This is a “tight” pencil drawing created from the photo reference. This was shown to the client for approval. Once the sketch was approved I made a black and white copy on a copy machine from the pencil drawing and painted tone on the copy with water based paint. This was the second drawing made after changes were suggested by the client.

list of changes

Here are the changes made by Steck_Vaughn. They were minor. The name of the book was changed to To Be Free.

I created the finished illustrations and sent them to the client. This job was created during December of 2002 to February of 2003.


James Maritz Senior

Denny McDaniel

The first drawing is a pencil portrait I created of James Maritz Senior while employed by Maritz Motivation Company. It was based on a photo of James Maritz Senior.It appeared on the cover of Maritz Team News on September of 1978.

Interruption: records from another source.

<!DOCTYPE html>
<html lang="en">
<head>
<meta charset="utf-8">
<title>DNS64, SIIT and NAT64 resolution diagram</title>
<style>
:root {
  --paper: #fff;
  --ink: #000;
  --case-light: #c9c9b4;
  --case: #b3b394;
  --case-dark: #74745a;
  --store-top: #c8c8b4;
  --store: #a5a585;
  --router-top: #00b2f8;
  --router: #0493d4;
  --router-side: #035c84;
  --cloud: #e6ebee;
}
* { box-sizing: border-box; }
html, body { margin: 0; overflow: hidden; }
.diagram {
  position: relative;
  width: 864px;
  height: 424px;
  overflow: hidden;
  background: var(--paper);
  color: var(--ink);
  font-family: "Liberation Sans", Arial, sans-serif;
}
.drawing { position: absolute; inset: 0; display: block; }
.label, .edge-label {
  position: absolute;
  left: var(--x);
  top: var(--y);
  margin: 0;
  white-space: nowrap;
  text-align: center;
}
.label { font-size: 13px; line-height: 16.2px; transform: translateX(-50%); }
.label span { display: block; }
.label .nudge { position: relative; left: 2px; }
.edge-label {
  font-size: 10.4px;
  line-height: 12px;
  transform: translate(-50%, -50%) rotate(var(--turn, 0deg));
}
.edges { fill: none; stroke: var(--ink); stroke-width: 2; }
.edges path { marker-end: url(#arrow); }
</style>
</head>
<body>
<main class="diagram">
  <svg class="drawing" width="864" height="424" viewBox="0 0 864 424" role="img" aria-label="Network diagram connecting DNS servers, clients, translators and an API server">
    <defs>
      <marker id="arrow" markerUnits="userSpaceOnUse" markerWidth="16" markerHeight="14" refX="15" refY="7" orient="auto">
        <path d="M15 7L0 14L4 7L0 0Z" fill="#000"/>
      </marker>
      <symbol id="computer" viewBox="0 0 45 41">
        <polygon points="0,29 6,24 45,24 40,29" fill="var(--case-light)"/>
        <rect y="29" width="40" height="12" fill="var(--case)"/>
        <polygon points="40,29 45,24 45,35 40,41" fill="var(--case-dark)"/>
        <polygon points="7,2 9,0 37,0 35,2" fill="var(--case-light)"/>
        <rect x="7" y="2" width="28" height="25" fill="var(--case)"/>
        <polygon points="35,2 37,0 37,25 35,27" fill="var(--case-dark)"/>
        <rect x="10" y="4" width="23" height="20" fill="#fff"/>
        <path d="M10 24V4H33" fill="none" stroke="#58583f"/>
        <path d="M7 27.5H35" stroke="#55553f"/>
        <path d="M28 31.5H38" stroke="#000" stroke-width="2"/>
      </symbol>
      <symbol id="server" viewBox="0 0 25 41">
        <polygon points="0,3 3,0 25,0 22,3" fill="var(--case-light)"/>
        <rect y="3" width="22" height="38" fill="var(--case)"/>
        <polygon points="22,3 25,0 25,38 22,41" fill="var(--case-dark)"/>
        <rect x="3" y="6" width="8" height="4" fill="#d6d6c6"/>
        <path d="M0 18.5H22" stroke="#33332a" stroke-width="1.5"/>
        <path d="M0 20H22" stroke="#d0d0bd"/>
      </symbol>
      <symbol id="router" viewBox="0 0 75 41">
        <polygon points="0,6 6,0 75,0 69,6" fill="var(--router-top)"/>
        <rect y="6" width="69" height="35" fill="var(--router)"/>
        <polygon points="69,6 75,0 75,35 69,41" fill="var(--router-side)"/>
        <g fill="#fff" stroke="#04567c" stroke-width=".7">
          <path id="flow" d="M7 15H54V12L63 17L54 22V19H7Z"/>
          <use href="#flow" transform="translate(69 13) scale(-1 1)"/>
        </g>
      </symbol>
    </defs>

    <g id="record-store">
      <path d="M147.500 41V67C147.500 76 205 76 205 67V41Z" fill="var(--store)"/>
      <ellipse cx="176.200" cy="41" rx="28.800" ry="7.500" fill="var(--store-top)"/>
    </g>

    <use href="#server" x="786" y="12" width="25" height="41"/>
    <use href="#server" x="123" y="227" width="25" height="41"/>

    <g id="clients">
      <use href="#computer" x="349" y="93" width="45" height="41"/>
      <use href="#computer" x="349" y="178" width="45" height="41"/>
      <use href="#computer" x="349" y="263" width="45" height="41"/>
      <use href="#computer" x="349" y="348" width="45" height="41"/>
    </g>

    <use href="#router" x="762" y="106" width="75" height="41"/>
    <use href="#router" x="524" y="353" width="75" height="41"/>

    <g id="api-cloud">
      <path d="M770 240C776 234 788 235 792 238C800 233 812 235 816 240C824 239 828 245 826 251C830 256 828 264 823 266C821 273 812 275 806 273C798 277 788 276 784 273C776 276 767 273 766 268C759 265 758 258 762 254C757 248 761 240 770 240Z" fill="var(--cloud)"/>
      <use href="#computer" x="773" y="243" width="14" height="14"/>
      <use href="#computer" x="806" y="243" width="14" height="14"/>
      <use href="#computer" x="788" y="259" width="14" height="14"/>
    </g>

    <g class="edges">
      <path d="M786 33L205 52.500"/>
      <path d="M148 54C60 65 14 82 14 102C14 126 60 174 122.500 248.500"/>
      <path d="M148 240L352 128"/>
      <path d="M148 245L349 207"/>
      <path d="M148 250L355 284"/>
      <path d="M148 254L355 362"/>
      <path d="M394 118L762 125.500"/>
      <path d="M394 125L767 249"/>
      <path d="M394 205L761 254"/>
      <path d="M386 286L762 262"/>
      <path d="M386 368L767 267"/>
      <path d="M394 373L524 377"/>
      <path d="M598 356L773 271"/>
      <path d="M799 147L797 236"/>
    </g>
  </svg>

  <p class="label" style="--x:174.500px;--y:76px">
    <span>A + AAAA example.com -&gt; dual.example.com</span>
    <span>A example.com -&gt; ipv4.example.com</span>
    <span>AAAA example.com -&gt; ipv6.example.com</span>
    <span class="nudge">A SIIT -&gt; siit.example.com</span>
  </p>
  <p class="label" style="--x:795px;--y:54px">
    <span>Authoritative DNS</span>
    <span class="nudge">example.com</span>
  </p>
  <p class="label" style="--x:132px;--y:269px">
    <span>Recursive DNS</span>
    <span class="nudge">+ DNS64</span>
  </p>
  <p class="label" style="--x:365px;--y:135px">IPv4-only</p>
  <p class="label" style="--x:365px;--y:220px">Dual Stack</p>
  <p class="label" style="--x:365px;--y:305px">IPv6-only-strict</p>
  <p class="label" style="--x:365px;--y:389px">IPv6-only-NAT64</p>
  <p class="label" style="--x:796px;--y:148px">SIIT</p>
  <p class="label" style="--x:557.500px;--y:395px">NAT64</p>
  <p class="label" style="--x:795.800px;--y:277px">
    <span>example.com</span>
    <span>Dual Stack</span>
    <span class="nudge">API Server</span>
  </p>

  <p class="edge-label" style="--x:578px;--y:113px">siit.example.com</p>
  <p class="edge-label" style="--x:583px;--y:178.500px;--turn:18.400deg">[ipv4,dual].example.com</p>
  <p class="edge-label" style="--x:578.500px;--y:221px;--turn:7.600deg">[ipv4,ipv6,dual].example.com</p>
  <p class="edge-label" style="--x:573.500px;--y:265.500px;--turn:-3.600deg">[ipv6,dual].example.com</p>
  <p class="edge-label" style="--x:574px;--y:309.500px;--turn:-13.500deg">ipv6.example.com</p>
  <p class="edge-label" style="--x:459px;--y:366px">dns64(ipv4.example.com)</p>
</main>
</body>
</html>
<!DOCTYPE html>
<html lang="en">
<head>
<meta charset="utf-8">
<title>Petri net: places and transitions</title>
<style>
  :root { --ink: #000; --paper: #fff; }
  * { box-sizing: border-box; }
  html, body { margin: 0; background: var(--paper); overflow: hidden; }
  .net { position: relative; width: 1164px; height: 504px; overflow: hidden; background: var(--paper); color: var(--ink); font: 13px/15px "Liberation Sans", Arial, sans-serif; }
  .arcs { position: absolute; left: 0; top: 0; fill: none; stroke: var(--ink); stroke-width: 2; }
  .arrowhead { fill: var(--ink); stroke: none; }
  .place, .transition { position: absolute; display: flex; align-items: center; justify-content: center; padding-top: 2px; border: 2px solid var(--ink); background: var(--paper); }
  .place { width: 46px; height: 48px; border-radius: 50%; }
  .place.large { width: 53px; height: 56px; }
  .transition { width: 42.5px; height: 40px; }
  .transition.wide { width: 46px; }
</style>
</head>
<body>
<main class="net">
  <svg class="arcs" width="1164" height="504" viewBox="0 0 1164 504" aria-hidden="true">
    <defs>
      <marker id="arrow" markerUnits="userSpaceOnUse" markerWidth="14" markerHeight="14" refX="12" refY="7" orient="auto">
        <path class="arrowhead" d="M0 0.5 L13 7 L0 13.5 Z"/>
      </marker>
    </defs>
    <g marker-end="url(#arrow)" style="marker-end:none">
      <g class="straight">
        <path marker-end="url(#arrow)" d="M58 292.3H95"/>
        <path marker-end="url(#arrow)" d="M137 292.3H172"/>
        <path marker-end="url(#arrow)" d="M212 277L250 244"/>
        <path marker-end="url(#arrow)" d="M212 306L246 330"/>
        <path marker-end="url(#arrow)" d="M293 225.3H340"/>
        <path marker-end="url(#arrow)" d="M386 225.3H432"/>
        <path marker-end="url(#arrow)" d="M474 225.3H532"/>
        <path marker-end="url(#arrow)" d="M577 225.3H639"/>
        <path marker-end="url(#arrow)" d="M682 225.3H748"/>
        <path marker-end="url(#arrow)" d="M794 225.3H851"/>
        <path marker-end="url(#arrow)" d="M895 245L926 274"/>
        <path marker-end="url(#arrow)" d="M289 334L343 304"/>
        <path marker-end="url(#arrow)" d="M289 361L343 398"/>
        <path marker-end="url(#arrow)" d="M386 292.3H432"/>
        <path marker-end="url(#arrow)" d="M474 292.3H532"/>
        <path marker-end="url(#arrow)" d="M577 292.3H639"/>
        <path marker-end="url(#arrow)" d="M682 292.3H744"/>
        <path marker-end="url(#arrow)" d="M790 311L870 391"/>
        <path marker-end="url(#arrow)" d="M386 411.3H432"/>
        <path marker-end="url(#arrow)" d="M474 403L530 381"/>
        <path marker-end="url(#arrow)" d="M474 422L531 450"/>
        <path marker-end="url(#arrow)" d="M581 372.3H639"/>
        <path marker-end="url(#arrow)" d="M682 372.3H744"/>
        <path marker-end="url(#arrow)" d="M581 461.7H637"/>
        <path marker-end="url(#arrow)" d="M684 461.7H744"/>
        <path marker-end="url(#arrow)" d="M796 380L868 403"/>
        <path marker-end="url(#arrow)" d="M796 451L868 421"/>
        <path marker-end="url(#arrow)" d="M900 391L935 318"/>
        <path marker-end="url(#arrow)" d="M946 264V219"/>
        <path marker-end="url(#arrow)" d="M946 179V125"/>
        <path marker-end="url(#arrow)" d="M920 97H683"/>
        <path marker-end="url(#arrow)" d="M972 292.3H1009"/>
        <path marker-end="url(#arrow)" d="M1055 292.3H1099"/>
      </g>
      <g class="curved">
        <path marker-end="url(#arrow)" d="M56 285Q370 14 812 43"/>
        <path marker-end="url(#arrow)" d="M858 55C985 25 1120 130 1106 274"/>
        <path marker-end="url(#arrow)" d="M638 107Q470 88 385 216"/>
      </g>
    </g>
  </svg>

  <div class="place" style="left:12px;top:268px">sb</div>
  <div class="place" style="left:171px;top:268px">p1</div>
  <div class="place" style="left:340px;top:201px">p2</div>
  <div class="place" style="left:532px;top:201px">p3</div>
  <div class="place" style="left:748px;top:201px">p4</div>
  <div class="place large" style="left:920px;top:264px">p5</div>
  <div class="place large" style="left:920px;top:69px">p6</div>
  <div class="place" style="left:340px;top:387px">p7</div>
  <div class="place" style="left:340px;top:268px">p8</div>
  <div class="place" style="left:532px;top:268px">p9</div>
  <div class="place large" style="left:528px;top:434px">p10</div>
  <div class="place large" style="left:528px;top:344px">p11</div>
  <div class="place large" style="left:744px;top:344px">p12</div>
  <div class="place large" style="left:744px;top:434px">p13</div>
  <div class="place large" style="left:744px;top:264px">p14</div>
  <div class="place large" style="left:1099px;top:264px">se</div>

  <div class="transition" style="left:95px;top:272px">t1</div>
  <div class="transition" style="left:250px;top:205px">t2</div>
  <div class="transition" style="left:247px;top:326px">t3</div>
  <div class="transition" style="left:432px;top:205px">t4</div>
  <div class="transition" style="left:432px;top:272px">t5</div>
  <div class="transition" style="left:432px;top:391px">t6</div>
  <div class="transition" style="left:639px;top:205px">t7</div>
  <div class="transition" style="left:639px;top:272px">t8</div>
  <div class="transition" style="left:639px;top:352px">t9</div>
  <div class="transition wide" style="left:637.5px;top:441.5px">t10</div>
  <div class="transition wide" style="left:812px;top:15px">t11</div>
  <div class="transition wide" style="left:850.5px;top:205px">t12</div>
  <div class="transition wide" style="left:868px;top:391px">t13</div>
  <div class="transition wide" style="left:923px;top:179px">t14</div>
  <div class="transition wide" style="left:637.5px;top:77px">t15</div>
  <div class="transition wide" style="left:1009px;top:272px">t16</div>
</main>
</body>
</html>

The second drawing was created for First National Bank of St. Louis sometime in the early 1980s. It is a drawing of Denny McDaniel ,president of Southwest Truck Body.This was used in a series of advertisements featuring costumers of First National Bank. I was given many black and white photos of Mr. McDaniel. The concept and layout was left up to me. The shape of the ad was determined by the client. I incorporated a grid pattern with the profile portrait because Southwest Truck Company designed storage compartments for military trucks. Many St.Louis illustrators worked on this campaign. I created drawings for two ads. The client liked the portrait of James Maritz and wanted this drawing in the same style.